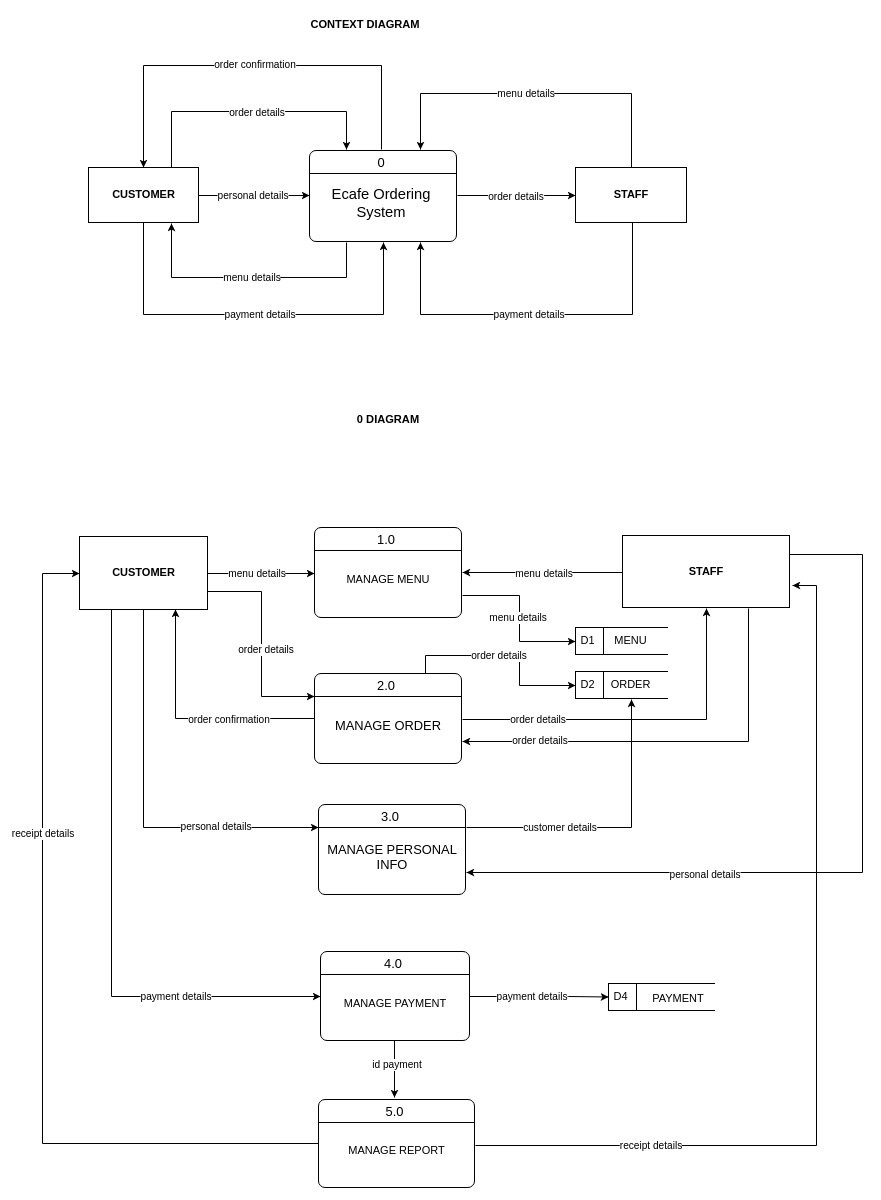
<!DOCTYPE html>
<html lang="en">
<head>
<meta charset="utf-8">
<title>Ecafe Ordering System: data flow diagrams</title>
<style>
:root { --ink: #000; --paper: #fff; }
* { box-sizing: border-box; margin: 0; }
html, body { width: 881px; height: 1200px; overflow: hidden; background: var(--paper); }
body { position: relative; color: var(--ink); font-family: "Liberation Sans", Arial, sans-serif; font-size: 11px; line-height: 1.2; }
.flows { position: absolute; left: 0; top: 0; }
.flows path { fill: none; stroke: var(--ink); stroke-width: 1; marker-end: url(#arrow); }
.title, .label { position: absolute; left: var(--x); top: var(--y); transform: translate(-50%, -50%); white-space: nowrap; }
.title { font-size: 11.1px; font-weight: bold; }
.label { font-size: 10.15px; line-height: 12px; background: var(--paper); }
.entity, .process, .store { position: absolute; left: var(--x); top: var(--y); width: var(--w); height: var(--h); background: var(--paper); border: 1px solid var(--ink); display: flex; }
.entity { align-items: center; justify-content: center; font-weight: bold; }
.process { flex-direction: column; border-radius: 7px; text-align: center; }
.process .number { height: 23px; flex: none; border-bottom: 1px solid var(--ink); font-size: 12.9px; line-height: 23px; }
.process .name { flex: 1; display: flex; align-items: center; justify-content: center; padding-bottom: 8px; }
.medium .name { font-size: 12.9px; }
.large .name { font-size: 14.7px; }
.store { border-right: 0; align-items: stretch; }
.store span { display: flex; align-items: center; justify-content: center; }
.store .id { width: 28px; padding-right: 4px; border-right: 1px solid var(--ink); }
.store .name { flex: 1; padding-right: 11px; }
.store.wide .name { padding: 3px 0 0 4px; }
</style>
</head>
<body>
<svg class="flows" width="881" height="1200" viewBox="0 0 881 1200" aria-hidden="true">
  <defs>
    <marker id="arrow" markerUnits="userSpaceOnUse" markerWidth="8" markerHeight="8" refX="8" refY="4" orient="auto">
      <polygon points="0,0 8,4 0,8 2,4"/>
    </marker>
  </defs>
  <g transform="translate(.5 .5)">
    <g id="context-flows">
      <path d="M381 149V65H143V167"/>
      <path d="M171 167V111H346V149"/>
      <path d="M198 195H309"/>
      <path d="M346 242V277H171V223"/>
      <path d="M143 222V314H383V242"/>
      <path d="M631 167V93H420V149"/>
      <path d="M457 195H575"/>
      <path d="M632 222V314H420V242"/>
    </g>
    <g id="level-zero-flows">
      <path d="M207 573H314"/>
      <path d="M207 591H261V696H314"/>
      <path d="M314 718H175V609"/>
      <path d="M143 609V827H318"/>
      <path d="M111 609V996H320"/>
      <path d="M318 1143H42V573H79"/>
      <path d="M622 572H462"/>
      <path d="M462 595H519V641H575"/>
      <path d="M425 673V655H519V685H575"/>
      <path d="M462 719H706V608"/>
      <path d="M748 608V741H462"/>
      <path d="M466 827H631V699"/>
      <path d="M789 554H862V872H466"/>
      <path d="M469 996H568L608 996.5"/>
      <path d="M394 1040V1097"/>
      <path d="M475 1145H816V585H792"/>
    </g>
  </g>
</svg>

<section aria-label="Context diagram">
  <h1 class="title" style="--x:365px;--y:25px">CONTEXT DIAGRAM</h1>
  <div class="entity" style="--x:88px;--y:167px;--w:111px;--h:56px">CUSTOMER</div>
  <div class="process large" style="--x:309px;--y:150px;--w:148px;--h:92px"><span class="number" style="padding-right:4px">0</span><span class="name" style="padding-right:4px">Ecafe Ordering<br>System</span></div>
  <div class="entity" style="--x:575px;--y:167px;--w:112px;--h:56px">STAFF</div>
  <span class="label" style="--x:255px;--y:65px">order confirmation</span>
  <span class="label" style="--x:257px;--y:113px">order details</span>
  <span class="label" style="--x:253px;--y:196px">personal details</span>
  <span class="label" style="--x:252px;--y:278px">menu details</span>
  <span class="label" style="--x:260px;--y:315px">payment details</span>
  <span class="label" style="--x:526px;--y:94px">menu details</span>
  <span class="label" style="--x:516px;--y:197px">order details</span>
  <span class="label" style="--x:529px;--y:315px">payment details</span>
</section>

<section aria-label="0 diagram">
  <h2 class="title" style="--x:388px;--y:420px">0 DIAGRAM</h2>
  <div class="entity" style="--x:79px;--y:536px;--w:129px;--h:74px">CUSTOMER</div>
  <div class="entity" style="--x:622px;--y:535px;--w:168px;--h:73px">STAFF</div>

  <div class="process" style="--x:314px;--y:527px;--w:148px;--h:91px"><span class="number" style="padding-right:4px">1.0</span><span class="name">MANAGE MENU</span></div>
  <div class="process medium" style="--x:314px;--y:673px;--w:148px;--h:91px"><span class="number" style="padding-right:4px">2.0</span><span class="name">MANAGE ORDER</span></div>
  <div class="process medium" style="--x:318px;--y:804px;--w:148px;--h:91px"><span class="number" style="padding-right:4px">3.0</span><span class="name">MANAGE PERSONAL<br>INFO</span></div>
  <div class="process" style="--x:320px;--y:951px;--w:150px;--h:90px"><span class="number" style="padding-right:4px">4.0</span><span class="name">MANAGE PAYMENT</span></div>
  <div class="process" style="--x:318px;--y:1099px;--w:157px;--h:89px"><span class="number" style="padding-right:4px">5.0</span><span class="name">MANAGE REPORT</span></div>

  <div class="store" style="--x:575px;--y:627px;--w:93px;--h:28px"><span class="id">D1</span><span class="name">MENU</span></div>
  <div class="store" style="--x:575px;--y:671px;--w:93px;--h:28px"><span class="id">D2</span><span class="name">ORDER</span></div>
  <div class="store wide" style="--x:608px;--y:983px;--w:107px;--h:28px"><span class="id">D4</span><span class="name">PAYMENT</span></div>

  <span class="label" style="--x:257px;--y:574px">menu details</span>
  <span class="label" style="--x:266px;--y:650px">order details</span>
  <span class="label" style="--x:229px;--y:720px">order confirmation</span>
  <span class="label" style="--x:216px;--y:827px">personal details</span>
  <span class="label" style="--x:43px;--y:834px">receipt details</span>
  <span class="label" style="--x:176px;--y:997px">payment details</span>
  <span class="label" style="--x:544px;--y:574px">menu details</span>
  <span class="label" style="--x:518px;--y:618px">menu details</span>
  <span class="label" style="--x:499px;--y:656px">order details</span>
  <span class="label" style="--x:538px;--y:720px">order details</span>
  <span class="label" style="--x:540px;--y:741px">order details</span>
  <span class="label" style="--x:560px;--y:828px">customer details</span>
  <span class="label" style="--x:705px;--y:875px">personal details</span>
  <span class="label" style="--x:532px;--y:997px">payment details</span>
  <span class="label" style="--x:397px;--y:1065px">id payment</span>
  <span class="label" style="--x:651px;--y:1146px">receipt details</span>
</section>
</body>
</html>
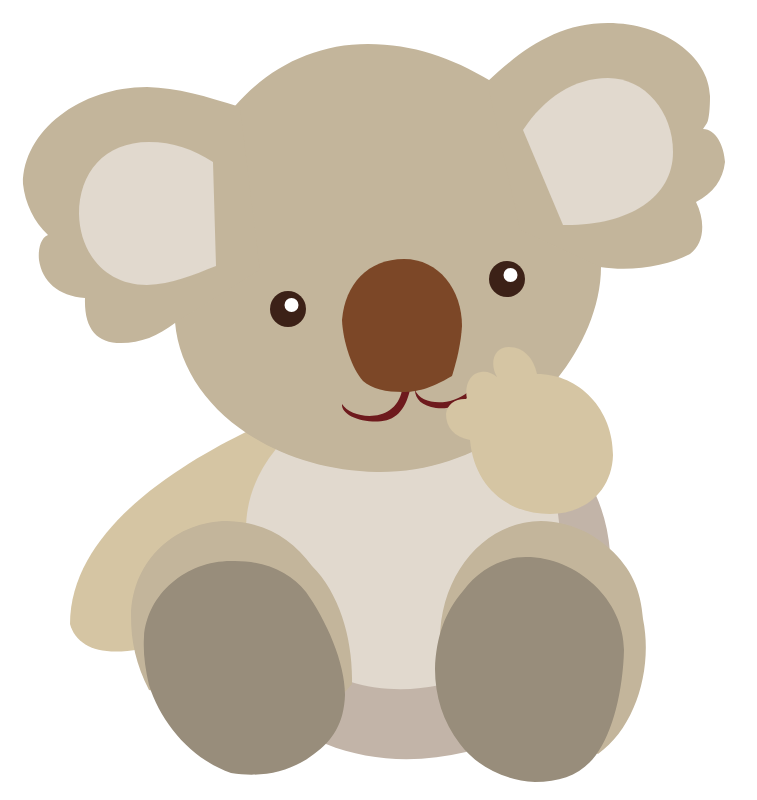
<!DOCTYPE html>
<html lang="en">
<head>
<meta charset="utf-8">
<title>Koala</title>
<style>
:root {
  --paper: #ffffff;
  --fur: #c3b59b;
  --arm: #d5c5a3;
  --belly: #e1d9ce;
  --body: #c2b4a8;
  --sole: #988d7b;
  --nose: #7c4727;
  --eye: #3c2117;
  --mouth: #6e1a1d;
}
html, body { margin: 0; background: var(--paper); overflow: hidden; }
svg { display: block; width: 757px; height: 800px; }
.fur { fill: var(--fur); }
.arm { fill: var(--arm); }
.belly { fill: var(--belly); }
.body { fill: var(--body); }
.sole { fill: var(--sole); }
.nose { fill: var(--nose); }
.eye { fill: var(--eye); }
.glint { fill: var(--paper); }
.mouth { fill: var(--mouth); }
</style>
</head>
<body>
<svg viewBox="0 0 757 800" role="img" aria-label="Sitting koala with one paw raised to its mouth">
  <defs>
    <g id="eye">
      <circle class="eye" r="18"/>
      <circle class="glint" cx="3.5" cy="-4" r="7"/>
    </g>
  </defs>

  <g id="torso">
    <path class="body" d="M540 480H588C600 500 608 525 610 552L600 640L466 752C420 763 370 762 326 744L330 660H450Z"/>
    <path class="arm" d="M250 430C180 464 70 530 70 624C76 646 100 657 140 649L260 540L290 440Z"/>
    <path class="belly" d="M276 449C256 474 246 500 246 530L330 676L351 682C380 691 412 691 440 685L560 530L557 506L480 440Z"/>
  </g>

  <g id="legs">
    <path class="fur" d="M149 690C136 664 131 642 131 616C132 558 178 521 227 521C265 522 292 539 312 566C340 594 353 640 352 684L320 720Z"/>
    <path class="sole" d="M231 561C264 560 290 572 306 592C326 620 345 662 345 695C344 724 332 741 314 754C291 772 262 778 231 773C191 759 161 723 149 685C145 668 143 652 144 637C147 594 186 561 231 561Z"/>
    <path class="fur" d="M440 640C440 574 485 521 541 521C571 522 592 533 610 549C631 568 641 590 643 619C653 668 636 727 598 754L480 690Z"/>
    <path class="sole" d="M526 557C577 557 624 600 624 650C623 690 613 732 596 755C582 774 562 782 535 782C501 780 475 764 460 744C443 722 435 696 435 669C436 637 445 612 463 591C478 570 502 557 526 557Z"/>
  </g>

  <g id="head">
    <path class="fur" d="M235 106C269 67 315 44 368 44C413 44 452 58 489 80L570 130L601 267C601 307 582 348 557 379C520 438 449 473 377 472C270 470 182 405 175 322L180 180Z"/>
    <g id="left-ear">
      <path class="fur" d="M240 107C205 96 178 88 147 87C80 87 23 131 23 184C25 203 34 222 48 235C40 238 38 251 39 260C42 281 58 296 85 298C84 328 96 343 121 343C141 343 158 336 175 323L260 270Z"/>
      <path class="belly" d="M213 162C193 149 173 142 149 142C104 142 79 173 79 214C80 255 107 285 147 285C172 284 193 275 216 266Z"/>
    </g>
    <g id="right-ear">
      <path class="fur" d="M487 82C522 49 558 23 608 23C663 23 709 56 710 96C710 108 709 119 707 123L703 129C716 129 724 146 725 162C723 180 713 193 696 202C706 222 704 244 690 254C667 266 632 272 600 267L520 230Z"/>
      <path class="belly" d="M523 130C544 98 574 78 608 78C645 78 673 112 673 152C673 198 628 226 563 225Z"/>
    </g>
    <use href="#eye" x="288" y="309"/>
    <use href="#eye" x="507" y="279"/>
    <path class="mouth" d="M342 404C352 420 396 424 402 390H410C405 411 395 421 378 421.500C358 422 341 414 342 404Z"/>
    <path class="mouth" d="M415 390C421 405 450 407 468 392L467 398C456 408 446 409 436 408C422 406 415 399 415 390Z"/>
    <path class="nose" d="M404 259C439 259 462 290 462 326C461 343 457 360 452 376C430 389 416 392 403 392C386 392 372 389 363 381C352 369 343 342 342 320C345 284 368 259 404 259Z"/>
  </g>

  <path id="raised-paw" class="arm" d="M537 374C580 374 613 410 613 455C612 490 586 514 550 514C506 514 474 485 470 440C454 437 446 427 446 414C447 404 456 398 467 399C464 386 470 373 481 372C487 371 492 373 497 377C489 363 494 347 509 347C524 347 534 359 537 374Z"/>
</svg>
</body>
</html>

============

Copy every single line of the material above that holds "weight".

.title { font-size: 11.1px; font-weight: bold; }
.entity { align-items: center; justify-content: center; font-weight: bold; }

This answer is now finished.